======== TASK MATERIAL
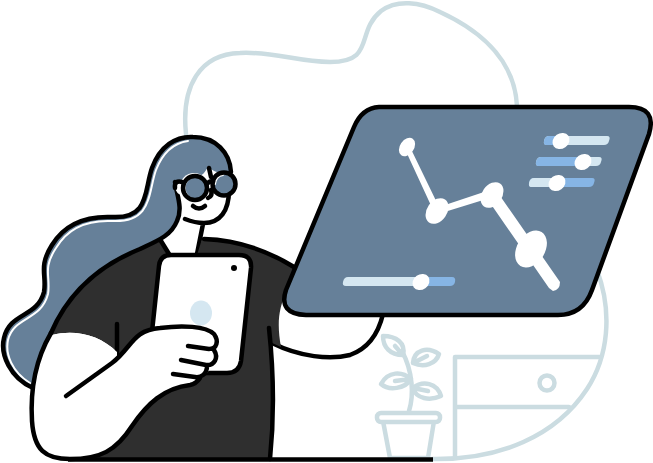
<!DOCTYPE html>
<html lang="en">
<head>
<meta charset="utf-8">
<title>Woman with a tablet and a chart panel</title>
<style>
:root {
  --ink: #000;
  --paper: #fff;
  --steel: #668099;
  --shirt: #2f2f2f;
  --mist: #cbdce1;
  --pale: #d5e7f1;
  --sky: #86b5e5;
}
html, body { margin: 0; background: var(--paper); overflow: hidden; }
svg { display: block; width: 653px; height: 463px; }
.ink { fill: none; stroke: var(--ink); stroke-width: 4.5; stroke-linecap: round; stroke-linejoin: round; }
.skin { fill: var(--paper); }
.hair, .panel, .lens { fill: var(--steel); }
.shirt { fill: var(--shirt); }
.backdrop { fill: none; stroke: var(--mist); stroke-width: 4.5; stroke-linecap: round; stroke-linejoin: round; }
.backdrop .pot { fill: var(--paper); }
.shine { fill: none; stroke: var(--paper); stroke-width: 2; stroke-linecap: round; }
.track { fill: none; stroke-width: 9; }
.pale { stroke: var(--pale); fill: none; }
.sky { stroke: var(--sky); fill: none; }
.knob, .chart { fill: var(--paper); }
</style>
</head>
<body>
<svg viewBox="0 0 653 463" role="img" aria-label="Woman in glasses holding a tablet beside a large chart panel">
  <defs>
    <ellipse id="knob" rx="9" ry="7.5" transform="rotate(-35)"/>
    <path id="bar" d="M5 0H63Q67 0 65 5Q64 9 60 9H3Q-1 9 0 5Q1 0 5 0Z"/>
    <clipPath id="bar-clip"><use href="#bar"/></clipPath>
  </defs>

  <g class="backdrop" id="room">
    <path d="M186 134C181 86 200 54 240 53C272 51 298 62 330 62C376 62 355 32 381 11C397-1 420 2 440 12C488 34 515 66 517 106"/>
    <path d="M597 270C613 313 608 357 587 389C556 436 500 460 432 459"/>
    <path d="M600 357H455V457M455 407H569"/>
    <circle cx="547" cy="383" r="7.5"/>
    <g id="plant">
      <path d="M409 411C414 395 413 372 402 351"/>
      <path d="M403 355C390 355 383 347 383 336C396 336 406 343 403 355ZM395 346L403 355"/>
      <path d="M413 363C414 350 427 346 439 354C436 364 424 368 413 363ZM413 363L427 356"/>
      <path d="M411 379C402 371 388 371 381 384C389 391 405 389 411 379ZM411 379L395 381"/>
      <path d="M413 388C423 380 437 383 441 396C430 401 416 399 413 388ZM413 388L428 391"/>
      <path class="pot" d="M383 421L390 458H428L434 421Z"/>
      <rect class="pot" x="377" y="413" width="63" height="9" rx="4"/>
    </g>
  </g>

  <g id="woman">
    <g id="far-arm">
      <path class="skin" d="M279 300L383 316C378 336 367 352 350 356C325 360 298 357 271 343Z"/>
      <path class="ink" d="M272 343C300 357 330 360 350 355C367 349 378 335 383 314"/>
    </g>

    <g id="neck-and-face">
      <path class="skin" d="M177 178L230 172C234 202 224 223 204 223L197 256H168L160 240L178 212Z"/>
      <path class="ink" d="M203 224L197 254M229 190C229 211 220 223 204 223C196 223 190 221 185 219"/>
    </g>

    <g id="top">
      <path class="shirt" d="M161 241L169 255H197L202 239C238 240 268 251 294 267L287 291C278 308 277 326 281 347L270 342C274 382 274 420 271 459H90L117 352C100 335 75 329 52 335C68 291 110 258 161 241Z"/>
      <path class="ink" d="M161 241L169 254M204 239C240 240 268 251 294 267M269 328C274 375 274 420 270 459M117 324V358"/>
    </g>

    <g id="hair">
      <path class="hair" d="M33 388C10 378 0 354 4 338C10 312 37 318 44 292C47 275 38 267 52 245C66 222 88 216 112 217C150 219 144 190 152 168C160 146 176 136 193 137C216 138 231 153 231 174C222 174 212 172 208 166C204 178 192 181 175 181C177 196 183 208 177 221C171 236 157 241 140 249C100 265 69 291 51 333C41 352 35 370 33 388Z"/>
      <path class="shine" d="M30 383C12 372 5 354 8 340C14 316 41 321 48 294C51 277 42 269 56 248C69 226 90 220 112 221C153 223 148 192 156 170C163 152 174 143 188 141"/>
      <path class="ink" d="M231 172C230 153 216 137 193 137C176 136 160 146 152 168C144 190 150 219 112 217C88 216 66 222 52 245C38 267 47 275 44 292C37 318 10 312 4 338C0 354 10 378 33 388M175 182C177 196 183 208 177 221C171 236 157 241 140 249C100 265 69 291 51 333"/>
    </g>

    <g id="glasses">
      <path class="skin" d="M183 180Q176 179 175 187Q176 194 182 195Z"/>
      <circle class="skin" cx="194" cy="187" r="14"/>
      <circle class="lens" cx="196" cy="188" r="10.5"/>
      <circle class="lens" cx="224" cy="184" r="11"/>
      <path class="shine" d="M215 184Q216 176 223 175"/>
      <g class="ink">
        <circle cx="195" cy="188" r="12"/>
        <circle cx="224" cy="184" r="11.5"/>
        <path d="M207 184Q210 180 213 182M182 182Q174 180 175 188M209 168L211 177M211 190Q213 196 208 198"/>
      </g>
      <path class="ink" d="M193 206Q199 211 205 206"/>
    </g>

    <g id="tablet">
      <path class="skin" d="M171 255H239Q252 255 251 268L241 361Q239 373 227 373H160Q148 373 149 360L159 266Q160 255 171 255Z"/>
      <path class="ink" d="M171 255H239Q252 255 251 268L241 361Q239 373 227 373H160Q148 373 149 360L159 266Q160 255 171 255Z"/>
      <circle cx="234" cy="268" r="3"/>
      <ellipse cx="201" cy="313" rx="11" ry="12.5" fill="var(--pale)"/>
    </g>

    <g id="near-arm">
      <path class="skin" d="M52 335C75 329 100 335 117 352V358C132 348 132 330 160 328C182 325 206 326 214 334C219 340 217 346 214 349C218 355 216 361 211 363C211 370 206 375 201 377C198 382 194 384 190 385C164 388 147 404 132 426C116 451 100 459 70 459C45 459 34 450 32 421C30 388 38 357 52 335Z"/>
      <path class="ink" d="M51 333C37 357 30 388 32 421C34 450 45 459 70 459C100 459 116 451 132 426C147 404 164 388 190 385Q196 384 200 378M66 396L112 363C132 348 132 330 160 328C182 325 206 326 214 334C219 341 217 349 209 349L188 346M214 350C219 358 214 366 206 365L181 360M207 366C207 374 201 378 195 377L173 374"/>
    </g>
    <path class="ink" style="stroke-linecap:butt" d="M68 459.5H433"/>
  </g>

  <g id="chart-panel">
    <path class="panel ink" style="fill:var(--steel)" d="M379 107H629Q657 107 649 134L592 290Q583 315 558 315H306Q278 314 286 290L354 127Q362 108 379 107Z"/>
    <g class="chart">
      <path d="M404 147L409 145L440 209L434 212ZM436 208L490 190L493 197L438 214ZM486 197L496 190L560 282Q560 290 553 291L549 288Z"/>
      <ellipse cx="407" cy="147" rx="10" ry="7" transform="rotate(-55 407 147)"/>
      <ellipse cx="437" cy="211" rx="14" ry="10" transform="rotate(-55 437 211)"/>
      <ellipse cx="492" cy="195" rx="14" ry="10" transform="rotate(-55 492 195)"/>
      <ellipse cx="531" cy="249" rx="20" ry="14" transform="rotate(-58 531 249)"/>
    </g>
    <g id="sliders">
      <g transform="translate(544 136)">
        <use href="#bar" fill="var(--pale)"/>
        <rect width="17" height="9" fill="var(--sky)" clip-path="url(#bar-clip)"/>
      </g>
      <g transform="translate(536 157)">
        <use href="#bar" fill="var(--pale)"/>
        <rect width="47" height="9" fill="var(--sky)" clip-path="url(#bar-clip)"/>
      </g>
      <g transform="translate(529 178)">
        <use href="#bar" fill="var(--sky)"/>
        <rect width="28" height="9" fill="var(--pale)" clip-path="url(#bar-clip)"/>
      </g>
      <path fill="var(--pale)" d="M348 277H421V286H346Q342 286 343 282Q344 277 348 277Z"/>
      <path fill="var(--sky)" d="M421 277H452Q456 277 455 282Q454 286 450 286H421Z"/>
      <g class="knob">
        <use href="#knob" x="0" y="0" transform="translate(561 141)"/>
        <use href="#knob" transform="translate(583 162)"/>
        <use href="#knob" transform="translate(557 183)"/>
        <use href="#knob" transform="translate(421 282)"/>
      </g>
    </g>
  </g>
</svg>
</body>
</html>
================
======== TASK MATERIAL
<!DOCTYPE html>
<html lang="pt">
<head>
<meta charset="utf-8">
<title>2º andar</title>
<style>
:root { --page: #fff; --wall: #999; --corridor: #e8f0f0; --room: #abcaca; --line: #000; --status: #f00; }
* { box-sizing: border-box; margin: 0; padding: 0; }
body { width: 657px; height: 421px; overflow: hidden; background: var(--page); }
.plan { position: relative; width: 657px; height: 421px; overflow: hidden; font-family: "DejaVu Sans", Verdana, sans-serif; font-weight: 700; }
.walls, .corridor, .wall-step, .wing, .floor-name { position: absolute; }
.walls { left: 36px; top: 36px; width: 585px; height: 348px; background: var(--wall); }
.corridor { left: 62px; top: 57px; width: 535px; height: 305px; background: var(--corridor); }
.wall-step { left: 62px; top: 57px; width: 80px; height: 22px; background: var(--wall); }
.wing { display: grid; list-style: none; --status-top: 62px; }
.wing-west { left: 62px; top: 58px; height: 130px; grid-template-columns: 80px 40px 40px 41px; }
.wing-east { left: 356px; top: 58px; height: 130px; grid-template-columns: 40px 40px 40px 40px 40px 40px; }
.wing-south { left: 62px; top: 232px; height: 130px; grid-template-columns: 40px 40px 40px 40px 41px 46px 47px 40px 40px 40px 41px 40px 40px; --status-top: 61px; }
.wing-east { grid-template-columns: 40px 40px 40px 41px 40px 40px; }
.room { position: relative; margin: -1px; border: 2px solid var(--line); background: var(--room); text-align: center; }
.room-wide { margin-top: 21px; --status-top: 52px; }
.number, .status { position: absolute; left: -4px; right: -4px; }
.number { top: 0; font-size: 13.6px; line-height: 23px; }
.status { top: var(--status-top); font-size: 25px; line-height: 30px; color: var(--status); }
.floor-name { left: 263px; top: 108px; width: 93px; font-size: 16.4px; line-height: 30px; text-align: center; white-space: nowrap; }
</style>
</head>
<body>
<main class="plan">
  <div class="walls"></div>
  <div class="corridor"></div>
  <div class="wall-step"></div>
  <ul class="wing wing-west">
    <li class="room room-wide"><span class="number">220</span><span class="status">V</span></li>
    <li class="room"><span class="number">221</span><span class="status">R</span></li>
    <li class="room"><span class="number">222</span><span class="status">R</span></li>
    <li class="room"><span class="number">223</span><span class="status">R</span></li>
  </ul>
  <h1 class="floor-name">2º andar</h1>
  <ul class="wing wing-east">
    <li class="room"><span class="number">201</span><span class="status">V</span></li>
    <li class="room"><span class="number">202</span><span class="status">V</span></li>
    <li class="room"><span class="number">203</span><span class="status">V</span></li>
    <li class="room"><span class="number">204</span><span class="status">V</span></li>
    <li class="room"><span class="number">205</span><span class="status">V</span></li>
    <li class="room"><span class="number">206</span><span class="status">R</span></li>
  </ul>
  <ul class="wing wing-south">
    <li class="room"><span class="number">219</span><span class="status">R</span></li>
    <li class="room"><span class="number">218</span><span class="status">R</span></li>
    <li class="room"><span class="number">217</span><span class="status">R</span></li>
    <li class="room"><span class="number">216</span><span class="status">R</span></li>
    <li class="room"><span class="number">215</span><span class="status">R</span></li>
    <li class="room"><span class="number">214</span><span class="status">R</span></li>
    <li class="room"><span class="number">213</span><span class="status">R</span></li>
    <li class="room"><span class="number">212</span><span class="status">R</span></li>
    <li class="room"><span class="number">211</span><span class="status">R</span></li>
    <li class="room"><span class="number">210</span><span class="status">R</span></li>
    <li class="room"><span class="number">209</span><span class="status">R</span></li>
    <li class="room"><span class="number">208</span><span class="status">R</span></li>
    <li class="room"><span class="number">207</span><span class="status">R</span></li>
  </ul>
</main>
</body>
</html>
================
**PROBLEM DETAILS:** Among the records above, find each line containing the string "chart" and copy it.

**THE ANSWER:**
<title>Woman with a tablet and a chart panel</title>
.knob, .chart { fill: var(--paper); }
<svg viewBox="0 0 653 463" role="img" aria-label="Woman in glasses holding a tablet beside a large chart panel">
  <g id="chart-panel">
    <g class="chart">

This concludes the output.